The use of bio-mimetic interaction and communication primitives and algorithms, neutral networks, genetic computation are becoming more and more popular. Moreover, we see that networks are evolving towards pervasive environments of link, processing and storage resources and services. It is also known that virtualization is enabling multiple logical networks to co-exist on top of a same physical infrastructure: on one side this will offer new business opportunities but on the other hand it will increase management tasks. Indeed, understanding the brain would mean taking inspiration for designing future network from the most efficient networking and processing paradigms in Nature; for example autonomics, self-organization, are being studied, developed and assessed. Think about open worldwide infrastructures creating a new fabric for EI based on these principles.
On the other hand, enterprise management modelling towards an efficient, self-regulating, self-organising, self-evolving framework is still in its infancy. It should be noted that this approach is very critical for enterprise sustainability in a highly dynamic and unpredictable socio-economic environment.
Adopting this metaphor, Enterprise should be capable of monitoring itself in relation to its internal functions and to the external environment; assessing its performance against its predictions and requirements. Real-time efficient feedback mechanisms should improve performance and productivity by self-optimising its functions and self-correcting its (internal and external) actions. All of this constantly built on a shared knowledge.
Let’s consider for example “Theory of mind”: this theory concerns the human capability to explain and predict other people’s behaviour by attributing to them certain mental states (see my previous post). Actually the effectiveness of an animal’s relationships with its key coalition/competitor partners is a function in part of its ability to integrate them into its mental social world (so it is a cognitive problem) and the time it can afford to invest in grouping with these individuals (which is an ecological problem).

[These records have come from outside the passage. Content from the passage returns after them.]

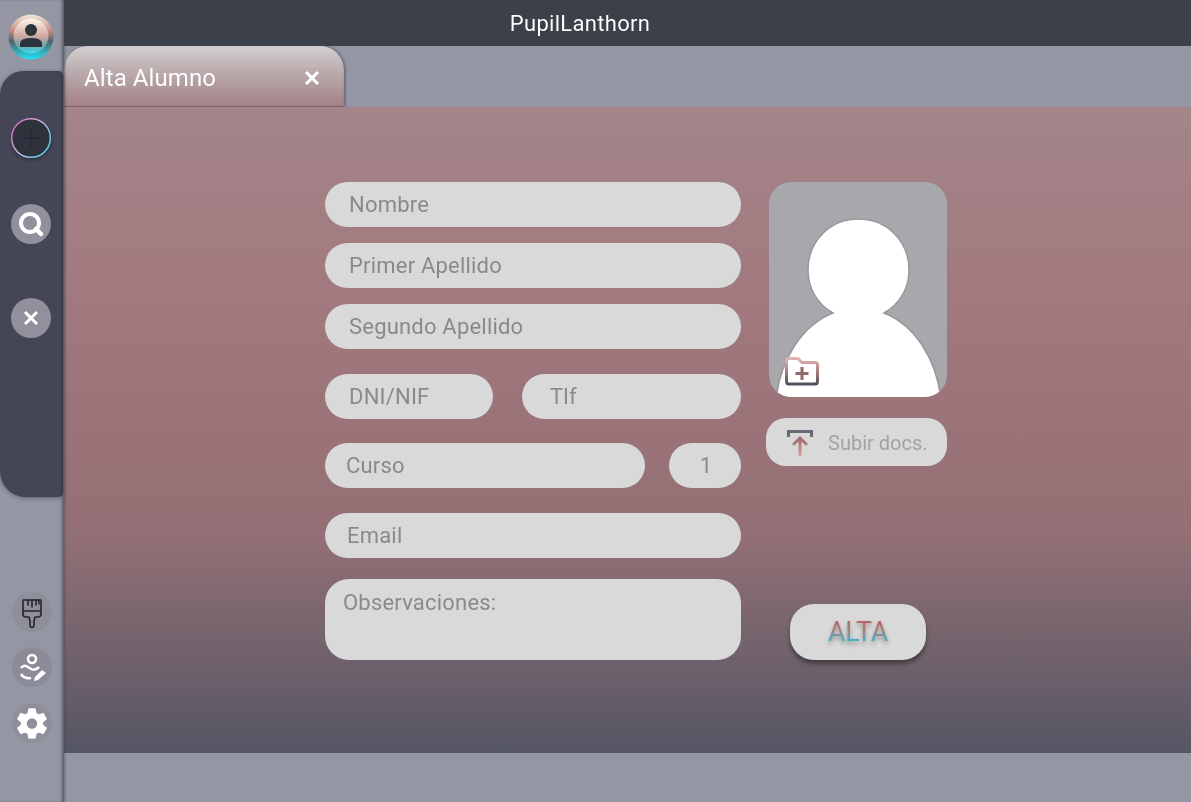
<!DOCTYPE html>
<html lang="es">
<head>
<meta charset="utf-8">
<title>PupilLanthorn – Alta Alumno</title>
<style>
:root {
  --bar: #3c4049;
  --steel: #9496a3;
  --panel: #454655;
  --field: #d9d9d9;
  --hint: #8b8889;
  --rose: #a4858a;
  --rose-deep: #937075;
  --slate: #555664;
  --white: #fff;
}
* { box-sizing: border-box; margin: 0; }
body { width: 1191px; height: 802px; overflow: hidden; font-family: Roboto, sans-serif; }
svg { display: block; flex: none; }
.app {
  width: 1191px; height: 802px; overflow: hidden;
  display: grid; grid-template-columns: 64px 1127px; grid-template-rows: 46px 61px 646px 49px;
  background: var(--steel);
}
.sidebar {
  grid-column: 1; grid-row: 1 / -1; position: relative; z-index: 2;
  display: flex; flex-direction: column; align-items: flex-start;
  padding-top: 12px; background: var(--steel);
  box-shadow: inset -3px 0 3px -1px #5a5b6a, 1px 0 2px #44455588;
}
.avatar { margin-left: 6px; }
.tools {
  width: 63px; height: 426px; margin-top: 9px; padding: 43px 0 0 7px;
  display: flex; flex-direction: column;
  background: var(--panel); border-radius: 24px 5px 5px 26px;
  box-shadow: 0 1px 4px #34354488, inset -2px 0 2px #3a3b49;
}
.tools .search { margin-top: 38px; }
.tools .close { margin-top: 46px; }
.settings { display: flex; flex-direction: column; gap: 8px; margin: 90px 0 0 8px; }
.title-bar {
  display: flex; align-items: center; justify-content: center; padding-right: 95px;
  background: var(--bar); color: var(--white);
}
h1 { font-size: 22px; font-weight: 400; letter-spacing: .3px; }
.tabs { display: flex; }
.tab {
  width: 280px; height: 61px; padding: 3px 24px 0 20px;
  display: flex; align-items: center; justify-content: space-between;
  color: var(--white); background: linear-gradient(#d1cfd0, #bcadaf 40%, #a28087);
  border-radius: 24px 24px 0 0; box-shadow: 1px 0 3px #4b4650cc, inset 0 -1px 1px #7e626a;
}
h2 { font-size: 24px; font-weight: 400; letter-spacing: .1px; }
.workspace {
  display: flex; align-items: flex-start; padding: 75px 0 0 261px;
  background: linear-gradient(var(--rose), #a1797e 30%, #9a7378 50%, var(--rose-deep) 66%, var(--slate));
}
.fields { width: 416px; display: flex; flex-direction: column; }
.field {
  height: 45px; padding-left: 24px; display: flex; align-items: center;
  background: var(--field); color: var(--hint); border-radius: 23px;
  font-size: 22px; letter-spacing: .2px;
}
.name { margin-bottom: 16px; }
.row { display: flex; justify-content: space-between; }
.identity { margin-top: 9px; }
.dni { width: 168px; }
.phone { width: 219px; padding-left: 28px; }
.study { margin-top: 24px; }
.course { width: 320px; padding-left: 21px; }
.year { width: 72px; padding: 0 0 0 2px; justify-content: center; }
.email { margin-top: 25px; padding-left: 22px; }
.notes { height: 81px; margin-top: 21px; padding: 11px 18px; align-items: flex-start; border-radius: 24px; }
.side { width: 181px; margin-left: 25px; display: flex; flex-direction: column; }
.portrait { margin-left: 3px; }
.upload {
  height: 48px; margin-top: 21px; padding: 2px 0 0 21px; display: flex; align-items: center; gap: 15px;
  background: var(--field); color: #a3a2a2; border-radius: 20px; font-size: 20px; white-space: nowrap;
}
.submit {
  width: 136px; height: 56px; margin: 138px 0 0 24px;
  display: flex; align-items: center; justify-content: center;
  background: var(--field); border-radius: 24px; box-shadow: 0 4px 4px #00000060;
}
.submit span {
  font-size: 27px; line-height: 32px; letter-spacing: -.3px; color: transparent;
  background: linear-gradient(#b9645f 15%, #a5817f 45%, #3cb6cf 80%);
  -webkit-background-clip: text; background-clip: text;
  filter: drop-shadow(0 3px 2px #00000050);
}
</style>
</head>
<body>
<div class="app">
  <nav class="sidebar">
    <svg class="avatar" width="50" height="50" viewBox="6 12 50 50">
      <defs>
        <linearGradient id="ring" x1="0" y1="0" x2="0" y2="1">
          <stop offset="0" stop-color="#f3e8d8"/><stop offset=".35" stop-color="#c98e83"/>
          <stop offset=".6" stop-color="#50626a"/><stop offset="1" stop-color="#20e4f5"/>
        </linearGradient>
        <linearGradient id="lens" x1="0" y1="0" x2="0" y2="1">
          <stop offset="0" stop-color="#fbf7ee"/><stop offset=".5" stop-color="#d0a9a0"/>
          <stop offset=".75" stop-color="#77a3aa"/><stop offset="1" stop-color="#37dcec"/>
        </linearGradient>
      </defs>
      <circle cx="31" cy="37" r="22.5" fill="url(#ring)"/>
      <circle cx="31" cy="36" r="17.5" fill="url(#lens)"/>
      <circle cx="31" cy="30" r="6" fill="#2d333d"/>
      <path d="M20 47V43Q21 38 31 38Q41 38 42 43V47Z" fill="#2d333d"/>
    </svg>

    <div class="tools">
      <svg class="add" width="48" height="48" viewBox="7 114 48 48">
        <defs>
          <linearGradient id="halo" x1="0" y1="0" x2="1" y2=".7">
            <stop offset="0" stop-color="#d95fc0"/><stop offset=".5" stop-color="#c9b4e0"/><stop offset="1" stop-color="#56d2e4"/>
          </linearGradient>
          <filter id="soft" x="-20%" y="-20%" width="140%" height="150%">
            <feDropShadow dx="0" dy="2" stdDeviation="1.5" flood-color="#222331" flood-opacity=".6"/>
          </filter>
        </defs>
        <circle cx="31" cy="138" r="19.3" fill="#2f303b" stroke="url(#halo)" stroke-width="1.4" filter="url(#soft)"/>
        <path d="M31 129V147M22 138H40" stroke="#242a3b" stroke-width="2"/>
      </svg>
      <svg class="search" width="48" height="48" viewBox="7 200 48 48">
        <circle cx="31" cy="224" r="20" fill="#92909d"/>
        <circle cx="30" cy="223" r="9" fill="none" stroke="#fff" stroke-width="4"/>
        <path d="M36 229L41 234" stroke="#fff" stroke-width="4.5" stroke-linecap="round"/>
      </svg>
      <svg class="close" width="48" height="48" viewBox="7 294 48 48">
        <circle cx="31" cy="318" r="20" fill="#92909d"/>
        <path d="M25 312L37 324M37 312L25 324" stroke="#fff" stroke-width="3"/>
      </svg>
    </div>

    <div class="settings">
      <svg class="theme" width="48" height="48" viewBox="8 587 48 48">
        <circle cx="32" cy="612" r="20" fill="#8f8f9c"/>
        <g fill="none" stroke="#25262d" stroke-width="1.6" stroke-linejoin="round" stroke-linecap="round">
          <path d="M23 600H41V614Q41 617 38 617H35L34 621V626Q32 629 30 626V621L29 617H26Q23 617 23 614Z"/>
          <path d="M23 611H41M28 600V605M32 600V607M36 600V605M39 600V604"/>
        </g>
      </svg>
      <svg class="profile" width="48" height="48" viewBox="8 645 48 48">
        <circle cx="32" cy="669" r="20" fill="#8c8b98"/>
        <g fill="none" stroke="#fff" stroke-width="2.5">
          <circle cx="32" cy="661" r="4"/>
          <path d="M21 670Q24 666 28 669L31 671Q35 673 39 669"/>
          <path d="M21 676Q24 681 31 680"/>
        </g>
        <path d="M34 683L35 679L42 672L46 675L38 682Z" fill="#fff"/>
      </svg>
      <svg class="gear" width="48" height="48" viewBox="8 697 48 48">
        <defs><path id="tooth" d="M28 713L29 707H35L36 713Z"/></defs>
        <circle cx="32" cy="721" r="20" fill="#8f8e9b"/>
        <g fill="#fff" stroke="#fff" stroke-width="1.5" stroke-linejoin="round">
          <use href="#tooth"/>
          <use href="#tooth" transform="rotate(60 32 721.5)"/>
          <use href="#tooth" transform="rotate(120 32 721.5)"/>
          <use href="#tooth" transform="rotate(180 32 721.5)"/>
          <use href="#tooth" transform="rotate(240 32 721.5)"/>
          <use href="#tooth" transform="rotate(300 32 721.5)"/>
        </g>
        <circle cx="32" cy="721.5" r="8.2" fill="none" stroke="#fff" stroke-width="6"/>
      </svg>
    </div>
  </nav>

  <header class="title-bar"><h1>PupilLanthorn</h1></header>

  <div class="tabs">
    <div class="tab">
      <h2>Alta Alumno</h2>
      <svg width="16" height="16" viewBox="0 0 16 16"><path d="M2 2L14 14M14 2L2 14" stroke="#fff" stroke-width="3"/></svg>
    </div>
  </div>

  <main class="workspace">
    <section class="fields">
      <div class="field name">Nombre</div>
      <div class="field name">Primer Apellido</div>
      <div class="field name">Segundo Apellido</div>
      <div class="row identity">
        <div class="field dni">DNI/NIF</div>
        <div class="field phone">Tlf</div>
      </div>
      <div class="row study">
        <div class="field course">Curso</div>
        <div class="field year">1</div>
      </div>
      <div class="field email">Email</div>
      <div class="field notes">Observaciones:</div>
    </section>

    <aside class="side">
      <svg class="portrait" width="178" height="215" viewBox="769 182 178 215">
        <defs>
          <clipPath id="card"><rect x="769" y="182" width="178" height="215" rx="22"/></clipPath>
          <linearGradient id="folder" x1="0" y1="0" x2="0" y2="1">
            <stop offset="0" stop-color="#e3b5b1"/><stop offset=".55" stop-color="#a5777b"/><stop offset="1" stop-color="#4d4f5d"/>
          </linearGradient>
        </defs>
        <g clip-path="url(#card)">
          <rect x="769" y="182" width="178" height="215" fill="#a7a8ac"/>
          <path d="M776 400C780 360 802 325 833 313C817 304 808 288 808 270C808 241 830 219 858.500 219C887 219 909 241 909 270C909 288 900 304 884 313C915 325 937 360 941 400Z" fill="#fff" stroke="#98999d" stroke-width="1.5"/>
        </g>
        <path d="M789 358.500H798L802 362.500H815Q817.500 362.500 817.500 365V381Q817.500 384 815 384H789Q786.500 384 786.500 381V361Q786.500 358.500 789 358.500Z" fill="none" stroke="url(#folder)" stroke-width="3"/>
        <path d="M802 367V380M795.500 373.500H808.500" stroke="#93686d" stroke-width="3"/>
      </svg>
      <div class="upload">
        <svg width="26" height="26" viewBox="0 0 26 26">
          <defs>
            <linearGradient id="arrow" x1="0" y1="0" x2="0" y2="1">
              <stop offset="0" stop-color="#8f666c"/><stop offset="1" stop-color="#d79d99"/>
            </linearGradient>
          </defs>
          <path d="M1.500 7V1.500H24.500V7" fill="none" stroke="#696a76" stroke-width="3"/>
          <path d="M13 6L21 14L19 16L14.500 11.500V26H11.500V11.500L7 16L5 14Z" fill="url(#arrow)"/>
        </svg>
        <span>Subir docs.</span>
      </div>
      <div class="submit"><span>ALTA</span></div>
    </aside>
  </main>
</div>
</body>
</html>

Another interesting example is the application of the free energy principle to brain functioning (see my previous post). The free-energy principle says that any self-organizing system that is at equilibrium with its environment must minimize its free energy. Brain would be like an inference machine that actively predicts and explains its sensations; furthermore it continuously tries to optimize probabilistic representations of what caused its sensory input. Then it is easy to show that value is inversely proportional to surprise, in the sense that the probability of a phenotype being in a particular state increases with the value of that state. Acting to optimize value and perception are two aspects of the same principle; namely the minimization of a quantity (free energy) that bounds the probability of sensory input, given a particular agent or phenotype.
Indeed, as Roberto suggested in a previous comment, it would be fascinating designing Enterprises’ genomes and let the interplay of their phenotypes in the ever growing complexity of the EI determine their success in terms of biz and therefore their overall evolution.